PENSACOLA, Fla. — Some 1,600 people have been forced to evacuate on Florida’s Panhandle after raging wildfires burned several homes and left a portion of Interstate 10 closed on Thursday due to heavy smoke, according to officials.
One of the blazes broke out Monday afternoon in Santa Rosa County, named the Five Mile Swamp Fire, after a prescribed burn Monday quickly grew out of control.
“This is a rapidly evolving situation,” Santa Rosa emergency management officials said in a statement. “If you do not feel safe in your home, you should leave. Take your pets with you.”
The Florida Forest Service said in a statement that the blaze expanded to 10 times its size due to high winds and low humidity since Wednesday morning.
Some 1,100 people were asked to evacuate from the area. Spokeswoman Brandi Bates told the Pensacola News late Wednesday that some homes had already been damaged by fire, though she did not have an exact number or extent of damage.

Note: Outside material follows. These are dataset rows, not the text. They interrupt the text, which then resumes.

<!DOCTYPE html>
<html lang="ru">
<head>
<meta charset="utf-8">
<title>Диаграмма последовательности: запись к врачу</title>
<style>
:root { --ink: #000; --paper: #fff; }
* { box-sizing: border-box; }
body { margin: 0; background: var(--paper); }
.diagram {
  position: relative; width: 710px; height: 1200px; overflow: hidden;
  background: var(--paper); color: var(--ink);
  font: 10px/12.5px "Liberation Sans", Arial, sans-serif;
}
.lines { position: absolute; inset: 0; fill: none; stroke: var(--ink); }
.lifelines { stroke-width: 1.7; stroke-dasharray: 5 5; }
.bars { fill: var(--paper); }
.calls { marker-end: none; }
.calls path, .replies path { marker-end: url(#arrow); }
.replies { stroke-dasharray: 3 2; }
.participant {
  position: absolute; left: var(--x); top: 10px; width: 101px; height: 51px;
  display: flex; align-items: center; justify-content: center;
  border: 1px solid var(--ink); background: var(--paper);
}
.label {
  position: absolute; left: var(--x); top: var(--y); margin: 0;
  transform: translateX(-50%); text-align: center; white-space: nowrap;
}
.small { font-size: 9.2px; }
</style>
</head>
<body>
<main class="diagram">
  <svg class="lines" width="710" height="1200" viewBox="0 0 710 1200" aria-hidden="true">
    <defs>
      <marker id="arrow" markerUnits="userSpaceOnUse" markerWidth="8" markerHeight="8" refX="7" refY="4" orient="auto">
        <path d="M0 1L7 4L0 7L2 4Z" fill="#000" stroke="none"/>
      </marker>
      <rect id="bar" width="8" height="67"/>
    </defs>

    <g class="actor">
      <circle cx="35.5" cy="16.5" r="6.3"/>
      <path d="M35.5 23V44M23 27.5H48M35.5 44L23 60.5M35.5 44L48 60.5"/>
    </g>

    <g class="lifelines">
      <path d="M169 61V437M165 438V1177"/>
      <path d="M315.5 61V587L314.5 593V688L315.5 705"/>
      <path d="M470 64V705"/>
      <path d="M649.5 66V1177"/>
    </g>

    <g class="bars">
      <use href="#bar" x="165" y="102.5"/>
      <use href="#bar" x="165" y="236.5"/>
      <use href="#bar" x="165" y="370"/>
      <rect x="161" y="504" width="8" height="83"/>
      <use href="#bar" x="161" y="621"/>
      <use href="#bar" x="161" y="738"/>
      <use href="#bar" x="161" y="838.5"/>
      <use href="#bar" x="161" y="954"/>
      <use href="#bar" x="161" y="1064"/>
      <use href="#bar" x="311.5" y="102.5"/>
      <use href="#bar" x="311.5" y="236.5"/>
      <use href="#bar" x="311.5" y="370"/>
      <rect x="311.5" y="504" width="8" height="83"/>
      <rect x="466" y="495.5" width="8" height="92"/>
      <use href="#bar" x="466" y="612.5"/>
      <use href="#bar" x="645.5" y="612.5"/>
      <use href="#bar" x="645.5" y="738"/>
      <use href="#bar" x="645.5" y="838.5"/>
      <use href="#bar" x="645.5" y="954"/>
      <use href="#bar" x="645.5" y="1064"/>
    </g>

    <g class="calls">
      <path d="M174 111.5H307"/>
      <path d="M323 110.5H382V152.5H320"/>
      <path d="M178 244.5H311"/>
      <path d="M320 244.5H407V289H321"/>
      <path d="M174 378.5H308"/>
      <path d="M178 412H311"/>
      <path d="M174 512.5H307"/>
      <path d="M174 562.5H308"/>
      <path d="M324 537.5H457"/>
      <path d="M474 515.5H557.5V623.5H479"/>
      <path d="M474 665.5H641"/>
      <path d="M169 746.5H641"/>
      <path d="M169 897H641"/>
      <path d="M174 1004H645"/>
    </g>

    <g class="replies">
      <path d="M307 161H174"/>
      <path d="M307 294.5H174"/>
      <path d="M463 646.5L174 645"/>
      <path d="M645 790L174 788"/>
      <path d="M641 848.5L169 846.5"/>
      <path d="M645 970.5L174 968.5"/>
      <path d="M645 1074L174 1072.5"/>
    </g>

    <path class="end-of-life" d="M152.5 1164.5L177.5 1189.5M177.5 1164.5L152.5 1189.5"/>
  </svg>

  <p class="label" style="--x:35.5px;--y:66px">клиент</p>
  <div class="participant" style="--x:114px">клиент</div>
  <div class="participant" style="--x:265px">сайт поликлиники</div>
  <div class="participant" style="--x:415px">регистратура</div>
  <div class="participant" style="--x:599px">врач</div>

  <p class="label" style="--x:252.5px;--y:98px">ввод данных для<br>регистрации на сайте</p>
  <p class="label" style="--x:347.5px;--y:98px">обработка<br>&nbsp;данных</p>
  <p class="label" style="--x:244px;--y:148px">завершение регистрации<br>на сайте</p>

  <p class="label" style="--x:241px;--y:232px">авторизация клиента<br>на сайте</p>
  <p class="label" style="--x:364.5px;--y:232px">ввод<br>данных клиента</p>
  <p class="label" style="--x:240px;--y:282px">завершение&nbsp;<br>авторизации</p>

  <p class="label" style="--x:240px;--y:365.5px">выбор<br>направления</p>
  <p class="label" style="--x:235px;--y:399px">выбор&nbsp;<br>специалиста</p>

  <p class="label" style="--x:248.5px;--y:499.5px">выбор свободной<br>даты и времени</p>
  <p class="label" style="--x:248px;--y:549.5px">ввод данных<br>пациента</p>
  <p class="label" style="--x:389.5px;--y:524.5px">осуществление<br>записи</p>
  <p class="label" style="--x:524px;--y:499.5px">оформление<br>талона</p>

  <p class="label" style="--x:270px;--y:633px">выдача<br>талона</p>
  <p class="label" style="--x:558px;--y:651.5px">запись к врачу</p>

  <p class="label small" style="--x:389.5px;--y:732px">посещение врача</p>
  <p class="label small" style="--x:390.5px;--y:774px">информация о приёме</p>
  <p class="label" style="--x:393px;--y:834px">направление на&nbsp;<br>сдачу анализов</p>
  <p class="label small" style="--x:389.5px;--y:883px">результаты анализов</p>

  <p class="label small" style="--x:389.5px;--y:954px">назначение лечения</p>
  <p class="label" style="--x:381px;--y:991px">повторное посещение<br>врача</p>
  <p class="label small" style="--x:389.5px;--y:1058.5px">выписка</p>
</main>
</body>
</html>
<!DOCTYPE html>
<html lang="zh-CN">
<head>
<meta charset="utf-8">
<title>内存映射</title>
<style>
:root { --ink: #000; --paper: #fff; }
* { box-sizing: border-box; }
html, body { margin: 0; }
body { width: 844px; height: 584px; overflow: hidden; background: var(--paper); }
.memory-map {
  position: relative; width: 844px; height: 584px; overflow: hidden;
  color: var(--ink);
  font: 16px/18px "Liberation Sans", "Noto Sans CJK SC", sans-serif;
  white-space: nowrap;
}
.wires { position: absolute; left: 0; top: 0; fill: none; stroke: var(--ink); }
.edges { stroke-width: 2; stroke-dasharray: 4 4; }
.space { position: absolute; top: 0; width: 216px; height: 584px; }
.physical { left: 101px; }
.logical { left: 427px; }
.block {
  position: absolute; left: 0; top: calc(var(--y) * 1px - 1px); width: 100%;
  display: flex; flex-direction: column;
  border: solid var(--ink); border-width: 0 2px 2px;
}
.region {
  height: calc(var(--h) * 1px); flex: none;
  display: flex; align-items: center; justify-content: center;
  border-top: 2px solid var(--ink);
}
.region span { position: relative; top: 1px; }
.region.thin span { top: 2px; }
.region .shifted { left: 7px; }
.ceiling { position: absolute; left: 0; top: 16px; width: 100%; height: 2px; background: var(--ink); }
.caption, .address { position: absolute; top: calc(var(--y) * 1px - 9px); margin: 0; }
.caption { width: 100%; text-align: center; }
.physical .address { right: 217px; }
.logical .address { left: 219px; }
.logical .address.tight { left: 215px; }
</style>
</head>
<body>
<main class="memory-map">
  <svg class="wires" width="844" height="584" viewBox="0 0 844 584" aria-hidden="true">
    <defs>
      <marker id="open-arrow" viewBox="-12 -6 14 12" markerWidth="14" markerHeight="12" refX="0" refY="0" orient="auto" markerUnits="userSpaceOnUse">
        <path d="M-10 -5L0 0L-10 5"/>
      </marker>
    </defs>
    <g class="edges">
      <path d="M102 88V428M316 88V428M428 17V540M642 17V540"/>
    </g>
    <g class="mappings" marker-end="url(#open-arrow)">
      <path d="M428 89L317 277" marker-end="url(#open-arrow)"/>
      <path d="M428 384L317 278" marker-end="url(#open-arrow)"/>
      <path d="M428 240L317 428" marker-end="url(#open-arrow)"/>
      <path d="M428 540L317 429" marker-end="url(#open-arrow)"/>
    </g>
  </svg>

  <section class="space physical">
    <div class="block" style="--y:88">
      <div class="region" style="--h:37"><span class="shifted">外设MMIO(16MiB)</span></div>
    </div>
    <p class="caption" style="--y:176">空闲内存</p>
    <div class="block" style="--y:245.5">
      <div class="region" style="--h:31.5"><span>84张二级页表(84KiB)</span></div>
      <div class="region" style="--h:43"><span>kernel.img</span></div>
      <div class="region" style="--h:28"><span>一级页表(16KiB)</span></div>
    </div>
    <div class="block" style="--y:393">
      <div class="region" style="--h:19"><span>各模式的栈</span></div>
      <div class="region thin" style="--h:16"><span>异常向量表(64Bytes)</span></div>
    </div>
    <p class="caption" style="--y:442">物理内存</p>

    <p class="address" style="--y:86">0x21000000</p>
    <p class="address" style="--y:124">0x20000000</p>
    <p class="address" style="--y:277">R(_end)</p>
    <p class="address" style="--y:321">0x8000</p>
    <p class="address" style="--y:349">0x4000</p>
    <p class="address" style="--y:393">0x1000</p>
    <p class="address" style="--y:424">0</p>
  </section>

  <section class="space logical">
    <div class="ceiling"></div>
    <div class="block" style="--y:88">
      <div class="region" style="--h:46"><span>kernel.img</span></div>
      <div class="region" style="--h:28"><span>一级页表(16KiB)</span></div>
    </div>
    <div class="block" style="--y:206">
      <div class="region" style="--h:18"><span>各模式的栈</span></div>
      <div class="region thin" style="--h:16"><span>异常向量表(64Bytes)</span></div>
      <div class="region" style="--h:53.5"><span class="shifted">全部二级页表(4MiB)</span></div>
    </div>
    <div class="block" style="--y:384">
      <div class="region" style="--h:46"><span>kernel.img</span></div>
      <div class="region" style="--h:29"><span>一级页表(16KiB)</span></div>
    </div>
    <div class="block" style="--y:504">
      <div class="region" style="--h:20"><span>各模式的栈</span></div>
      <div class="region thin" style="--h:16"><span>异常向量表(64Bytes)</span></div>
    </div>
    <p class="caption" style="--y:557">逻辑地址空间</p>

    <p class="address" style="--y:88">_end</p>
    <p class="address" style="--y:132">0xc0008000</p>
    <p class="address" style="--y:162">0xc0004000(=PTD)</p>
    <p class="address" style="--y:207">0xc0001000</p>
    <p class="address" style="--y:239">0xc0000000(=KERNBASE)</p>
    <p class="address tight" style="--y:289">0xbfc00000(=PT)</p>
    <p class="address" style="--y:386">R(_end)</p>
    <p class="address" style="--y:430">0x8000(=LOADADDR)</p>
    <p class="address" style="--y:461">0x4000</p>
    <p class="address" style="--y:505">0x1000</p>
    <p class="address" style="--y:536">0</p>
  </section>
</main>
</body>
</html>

She said 336 homes were in the direct path of the fire, as of 6:30 p.m.
Authorities told WEAR-TV on Wednesday that some people were being saved from “life or death” situations.
Fire officials told FOX10 that crews are using 18 tractor/plow units, three helicopters, and crews from several fire departments in the area to fight the blaze.
The evacuation order will remain in effect until noon Thursday and then will be reevaluated, the Florida Department of Agriculture and Consumer Services said in a statement.
“This is an extremely dangerous and fast-moving wildfire situation that is evolving rapidly, so everyone in the affected area should follow directions from state and local officials,” said Florida Agriculture Commissioner Nikki Fried.
The blaze caused officials to close Interstate 10 on Wednesday from Exit 22 to Exit 31. The highway was still closed as of Thursday morning.
The Five Mile Swamp Fire could burn for the next several days, according to FOX10.
Almost all of Florida has had less-than-usual rain this year. The National Weather Service (NWS) issued a red-flag warning for the Panhandle area on Wednesday due to dry and windy conditions that cause dangerous fire conditions
In nearby Walton County, firefighters were battling another 575-acre blaze.
More than 500 people had to be evacuated from the area, with multiple buildings lost.
On Thursday morning, Walton County Emergency Management said on Facebook that the blaze was 60 percent contained.
There have been no reports of injuries or deaths as a result of the fires.
According to forecasters from the NWS Weather Prediction Center, conditions that lead to the raging fires on Wednesday are forecast to continue.
“Lowering humidity and gusty winds will also help elevate the risk of wildfires over parts of Florida,” the WPC said.
The Associated Press contributed to this report.